> _Directions for this task_
Pull out every line below that contains the word "guide".
- - - -
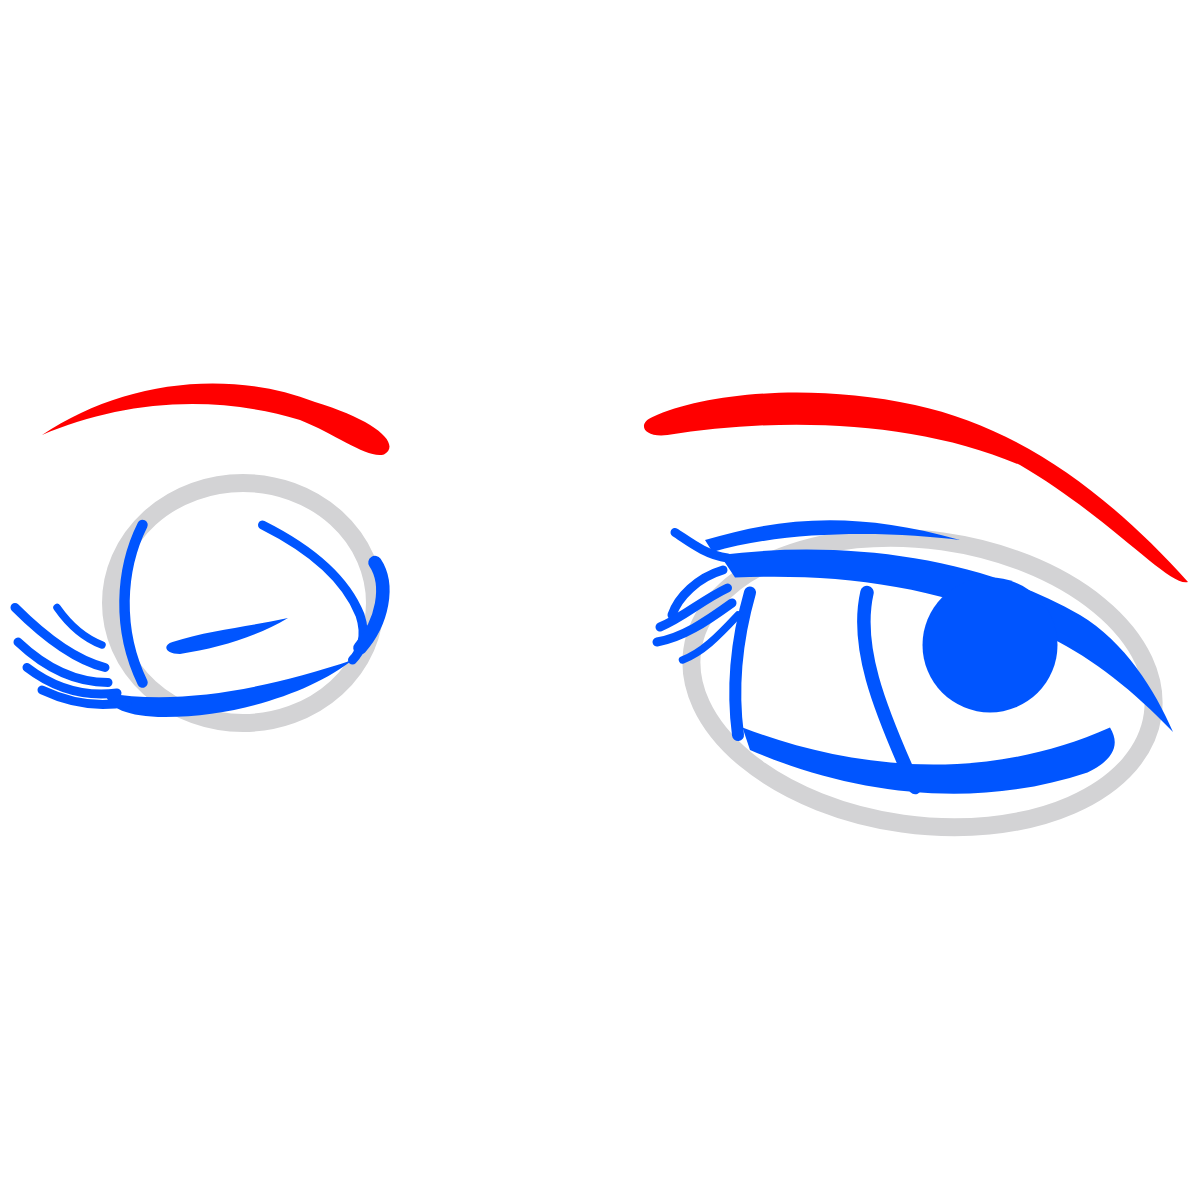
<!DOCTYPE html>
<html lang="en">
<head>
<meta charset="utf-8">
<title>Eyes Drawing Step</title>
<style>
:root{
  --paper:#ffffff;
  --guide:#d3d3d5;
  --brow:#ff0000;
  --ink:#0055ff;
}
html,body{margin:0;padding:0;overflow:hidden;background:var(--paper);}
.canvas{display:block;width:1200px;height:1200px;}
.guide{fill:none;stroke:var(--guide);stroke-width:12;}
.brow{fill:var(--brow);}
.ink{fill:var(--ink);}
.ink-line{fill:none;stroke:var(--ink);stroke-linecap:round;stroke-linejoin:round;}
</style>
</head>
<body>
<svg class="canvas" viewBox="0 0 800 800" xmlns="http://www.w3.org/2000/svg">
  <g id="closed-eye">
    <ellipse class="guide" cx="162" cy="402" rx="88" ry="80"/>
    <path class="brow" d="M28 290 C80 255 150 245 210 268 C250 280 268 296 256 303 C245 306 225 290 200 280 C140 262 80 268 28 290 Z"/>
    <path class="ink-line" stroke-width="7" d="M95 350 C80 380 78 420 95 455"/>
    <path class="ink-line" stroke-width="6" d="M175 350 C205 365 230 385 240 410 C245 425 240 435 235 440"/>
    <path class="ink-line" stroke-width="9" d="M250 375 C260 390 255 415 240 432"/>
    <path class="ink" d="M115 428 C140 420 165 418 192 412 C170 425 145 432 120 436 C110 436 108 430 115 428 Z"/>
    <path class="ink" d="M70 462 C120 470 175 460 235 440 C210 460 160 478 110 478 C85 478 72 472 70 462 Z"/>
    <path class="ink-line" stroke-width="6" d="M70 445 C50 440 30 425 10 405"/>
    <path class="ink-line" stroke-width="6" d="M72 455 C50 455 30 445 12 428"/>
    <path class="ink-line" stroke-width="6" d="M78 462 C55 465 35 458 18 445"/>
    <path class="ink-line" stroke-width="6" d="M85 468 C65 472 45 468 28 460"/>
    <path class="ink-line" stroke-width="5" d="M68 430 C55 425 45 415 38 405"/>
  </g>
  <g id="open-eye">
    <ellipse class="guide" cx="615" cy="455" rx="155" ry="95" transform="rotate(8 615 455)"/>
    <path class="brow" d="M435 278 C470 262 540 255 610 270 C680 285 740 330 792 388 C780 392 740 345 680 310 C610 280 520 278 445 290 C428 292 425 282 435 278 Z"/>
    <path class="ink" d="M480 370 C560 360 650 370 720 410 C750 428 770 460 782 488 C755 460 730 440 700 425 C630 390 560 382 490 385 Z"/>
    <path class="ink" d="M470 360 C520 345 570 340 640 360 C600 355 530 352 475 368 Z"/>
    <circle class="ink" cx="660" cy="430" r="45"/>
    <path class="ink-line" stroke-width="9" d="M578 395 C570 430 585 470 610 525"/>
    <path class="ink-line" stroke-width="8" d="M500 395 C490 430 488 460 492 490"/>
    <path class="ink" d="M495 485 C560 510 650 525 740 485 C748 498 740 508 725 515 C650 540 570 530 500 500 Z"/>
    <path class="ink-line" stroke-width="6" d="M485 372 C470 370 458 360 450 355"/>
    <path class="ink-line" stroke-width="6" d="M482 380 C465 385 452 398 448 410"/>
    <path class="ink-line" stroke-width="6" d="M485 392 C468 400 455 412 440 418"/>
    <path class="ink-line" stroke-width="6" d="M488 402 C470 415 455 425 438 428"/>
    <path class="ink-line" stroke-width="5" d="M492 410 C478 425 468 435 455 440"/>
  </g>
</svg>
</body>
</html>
- - - -
> _Result_
  --guide:#d3d3d5;
.guide{fill:none;stroke:var(--guide);stroke-width:12;}
    <ellipse class="guide" cx="162" cy="402" rx="88" ry="80"/>
    <ellipse class="guide" cx="615" cy="455" rx="155" ry="95" transform="rotate(8 615 455)"/>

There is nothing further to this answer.